All of the entries should be restated word for word, but without their pictures.

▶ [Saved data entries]
Start of Block

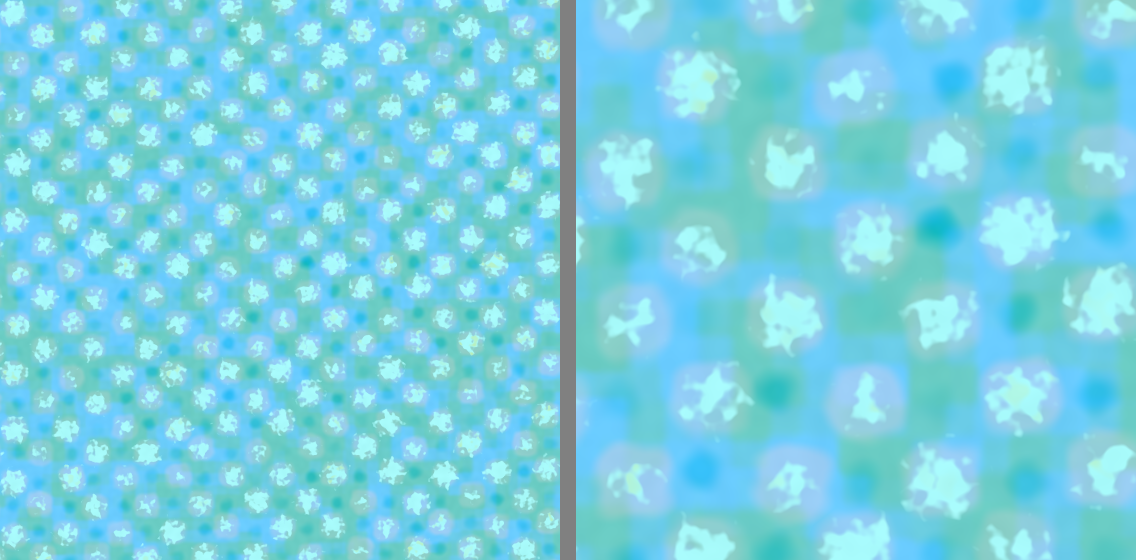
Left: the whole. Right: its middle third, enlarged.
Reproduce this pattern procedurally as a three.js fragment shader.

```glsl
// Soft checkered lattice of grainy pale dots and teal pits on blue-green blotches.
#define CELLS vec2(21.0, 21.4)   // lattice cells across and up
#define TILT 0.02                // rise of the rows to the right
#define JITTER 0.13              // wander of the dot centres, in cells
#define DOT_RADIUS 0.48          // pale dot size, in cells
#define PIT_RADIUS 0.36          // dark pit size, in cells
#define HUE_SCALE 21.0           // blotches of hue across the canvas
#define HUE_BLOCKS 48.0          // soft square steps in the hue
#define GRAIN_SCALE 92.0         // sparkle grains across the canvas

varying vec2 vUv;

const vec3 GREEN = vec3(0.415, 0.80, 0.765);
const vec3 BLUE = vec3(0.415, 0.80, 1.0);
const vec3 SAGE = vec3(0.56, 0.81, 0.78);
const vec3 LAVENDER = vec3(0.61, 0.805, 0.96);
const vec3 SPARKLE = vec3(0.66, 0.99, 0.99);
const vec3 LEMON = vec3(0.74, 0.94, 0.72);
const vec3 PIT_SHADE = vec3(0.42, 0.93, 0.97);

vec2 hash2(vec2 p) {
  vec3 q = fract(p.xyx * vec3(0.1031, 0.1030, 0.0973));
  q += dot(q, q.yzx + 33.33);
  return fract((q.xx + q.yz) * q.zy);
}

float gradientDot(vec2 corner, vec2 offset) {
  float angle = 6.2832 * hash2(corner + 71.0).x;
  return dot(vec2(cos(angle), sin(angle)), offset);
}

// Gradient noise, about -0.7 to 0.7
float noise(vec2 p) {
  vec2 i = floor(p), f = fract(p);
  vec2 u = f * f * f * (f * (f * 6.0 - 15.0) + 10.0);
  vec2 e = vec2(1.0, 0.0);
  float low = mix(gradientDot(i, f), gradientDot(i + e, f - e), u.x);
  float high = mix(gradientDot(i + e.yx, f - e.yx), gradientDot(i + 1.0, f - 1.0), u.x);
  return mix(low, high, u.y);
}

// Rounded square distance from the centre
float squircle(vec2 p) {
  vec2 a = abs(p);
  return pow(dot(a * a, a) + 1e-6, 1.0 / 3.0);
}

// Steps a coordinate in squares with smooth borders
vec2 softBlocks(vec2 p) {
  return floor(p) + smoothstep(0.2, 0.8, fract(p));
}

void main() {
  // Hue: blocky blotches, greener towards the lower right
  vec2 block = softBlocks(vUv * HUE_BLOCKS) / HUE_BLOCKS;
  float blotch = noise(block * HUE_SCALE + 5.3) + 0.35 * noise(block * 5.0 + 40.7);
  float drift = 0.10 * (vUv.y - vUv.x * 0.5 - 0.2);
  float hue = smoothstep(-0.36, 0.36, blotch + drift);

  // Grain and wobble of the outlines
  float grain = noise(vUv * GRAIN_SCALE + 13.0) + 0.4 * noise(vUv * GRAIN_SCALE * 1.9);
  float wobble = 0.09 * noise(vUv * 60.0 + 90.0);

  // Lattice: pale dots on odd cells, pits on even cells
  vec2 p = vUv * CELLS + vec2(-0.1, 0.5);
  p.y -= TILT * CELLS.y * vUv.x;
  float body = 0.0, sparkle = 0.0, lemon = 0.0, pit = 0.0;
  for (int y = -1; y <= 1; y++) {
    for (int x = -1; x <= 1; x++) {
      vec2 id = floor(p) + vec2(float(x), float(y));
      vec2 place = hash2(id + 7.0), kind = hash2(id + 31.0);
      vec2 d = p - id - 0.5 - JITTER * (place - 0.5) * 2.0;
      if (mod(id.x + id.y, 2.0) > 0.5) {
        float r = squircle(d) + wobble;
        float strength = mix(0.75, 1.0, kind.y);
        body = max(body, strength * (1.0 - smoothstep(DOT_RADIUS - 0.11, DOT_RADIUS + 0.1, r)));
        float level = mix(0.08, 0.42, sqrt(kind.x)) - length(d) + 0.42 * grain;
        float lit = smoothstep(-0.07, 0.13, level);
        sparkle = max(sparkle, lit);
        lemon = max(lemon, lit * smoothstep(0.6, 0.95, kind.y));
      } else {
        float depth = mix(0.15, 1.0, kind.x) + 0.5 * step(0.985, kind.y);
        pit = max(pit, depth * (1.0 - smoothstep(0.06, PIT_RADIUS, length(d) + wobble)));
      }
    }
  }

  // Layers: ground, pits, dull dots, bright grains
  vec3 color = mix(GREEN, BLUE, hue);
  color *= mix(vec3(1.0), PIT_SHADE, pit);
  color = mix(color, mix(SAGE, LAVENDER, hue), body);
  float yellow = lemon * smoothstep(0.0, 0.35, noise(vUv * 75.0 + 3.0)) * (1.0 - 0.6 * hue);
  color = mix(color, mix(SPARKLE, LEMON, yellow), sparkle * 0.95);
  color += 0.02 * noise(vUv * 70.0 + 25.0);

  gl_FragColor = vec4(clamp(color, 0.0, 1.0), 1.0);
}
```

End of Block

▶ [ANSWER SPACE]
Left: the whole. Right: its middle third, enlarged.
Reproduce this pattern procedurally as a three.js fragment shader.

```glsl
// Soft checkered lattice of grainy pale dots and teal pits on blue-green blotches.
#define CELLS vec2(21.0, 21.4)   // lattice cells across and up
#define TILT 0.02                // rise of the rows to the right
#define JITTER 0.13              // wander of the dot centres, in cells
#define DOT_RADIUS 0.48          // pale dot size, in cells
#define PIT_RADIUS 0.36          // dark pit size, in cells
#define HUE_SCALE 21.0           // blotches of hue across the canvas
#define HUE_BLOCKS 48.0          // soft square steps in the hue
#define GRAIN_SCALE 92.0         // sparkle grains across the canvas

varying vec2 vUv;

const vec3 GREEN = vec3(0.415, 0.80, 0.765);
const vec3 BLUE = vec3(0.415, 0.80, 1.0);
const vec3 SAGE = vec3(0.56, 0.81, 0.78);
const vec3 LAVENDER = vec3(0.61, 0.805, 0.96);
const vec3 SPARKLE = vec3(0.66, 0.99, 0.99);
const vec3 LEMON = vec3(0.74, 0.94, 0.72);
const vec3 PIT_SHADE = vec3(0.42, 0.93, 0.97);

vec2 hash2(vec2 p) {
  vec3 q = fract(p.xyx * vec3(0.1031, 0.1030, 0.0973));
  q += dot(q, q.yzx + 33.33);
  return fract((q.xx + q.yz) * q.zy);
}

float gradientDot(vec2 corner, vec2 offset) {
  float angle = 6.2832 * hash2(corner + 71.0).x;
  return dot(vec2(cos(angle), sin(angle)), offset);
}

// Gradient noise, about -0.7 to 0.7
float noise(vec2 p) {
  vec2 i = floor(p), f = fract(p);
  vec2 u = f * f * f * (f * (f * 6.0 - 15.0) + 10.0);
  vec2 e = vec2(1.0, 0.0);
  float low = mix(gradientDot(i, f), gradientDot(i + e, f - e), u.x);
  float high = mix(gradientDot(i + e.yx, f - e.yx), gradientDot(i + 1.0, f - 1.0), u.x);
  return mix(low, high, u.y);
}

// Rounded square distance from the centre
float squircle(vec2 p) {
  vec2 a = abs(p);
  return pow(dot(a * a, a) + 1e-6, 1.0 / 3.0);
}

// Steps a coordinate in squares with smooth borders
vec2 softBlocks(vec2 p) {
  return floor(p) + smoothstep(0.2, 0.8, fract(p));
}

void main() {
  // Hue: blocky blotches, greener towards the lower right
  vec2 block = softBlocks(vUv * HUE_BLOCKS) / HUE_BLOCKS;
  float blotch = noise(block * HUE_SCALE + 5.3) + 0.35 * noise(block * 5.0 + 40.7);
  float drift = 0.10 * (vUv.y - vUv.x * 0.5 - 0.2);
  float hue = smoothstep(-0.36, 0.36, blotch + drift);

  // Grain and wobble of the outlines
  float grain = noise(vUv * GRAIN_SCALE + 13.0) + 0.4 * noise(vUv * GRAIN_SCALE * 1.9);
  float wobble = 0.09 * noise(vUv * 60.0 + 90.0);

  // Lattice: pale dots on odd cells, pits on even cells
  vec2 p = vUv * CELLS + vec2(-0.1, 0.5);
  p.y -= TILT * CELLS.y * vUv.x;
  float body = 0.0, sparkle = 0.0, lemon = 0.0, pit = 0.0;
  for (int y = -1; y <= 1; y++) {
    for (int x = -1; x <= 1; x++) {
      vec2 id = floor(p) + vec2(float(x), float(y));
      vec2 place = hash2(id + 7.0), kind = hash2(id + 31.0);
      vec2 d = p - id - 0.5 - JITTER * (place - 0.5) * 2.0;
      if (mod(id.x + id.y, 2.0) > 0.5) {
        float r = squircle(d) + wobble;
        float strength = mix(0.75, 1.0, kind.y);
        body = max(body, strength * (1.0 - smoothstep(DOT_RADIUS - 0.11, DOT_RADIUS + 0.1, r)));
        float level = mix(0.08, 0.42, sqrt(kind.x)) - length(d) + 0.42 * grain;
        float lit = smoothstep(-0.07, 0.13, level);
        sparkle = max(sparkle, lit);
        lemon = max(lemon, lit * smoothstep(0.6, 0.95, kind.y));
      } else {
        float depth = mix(0.15, 1.0, kind.x) + 0.5 * step(0.985, kind.y);
        pit = max(pit, depth * (1.0 - smoothstep(0.06, PIT_RADIUS, length(d) + wobble)));
      }
    }
  }

  // Layers: ground, pits, dull dots, bright grains
  vec3 color = mix(GREEN, BLUE, hue);
  color *= mix(vec3(1.0), PIT_SHADE, pit);
  color = mix(color, mix(SAGE, LAVENDER, hue), body);
  float yellow = lemon * smoothstep(0.0, 0.35, noise(vUv * 75.0 + 3.0)) * (1.0 - 0.6 * hue);
  color = mix(color, mix(SPARKLE, LEMON, yellow), sparkle * 0.95);
  color += 0.02 * noise(vUv * 70.0 + 25.0);

  gl_FragColor = vec4(clamp(color, 0.0, 1.0), 1.0);
}
```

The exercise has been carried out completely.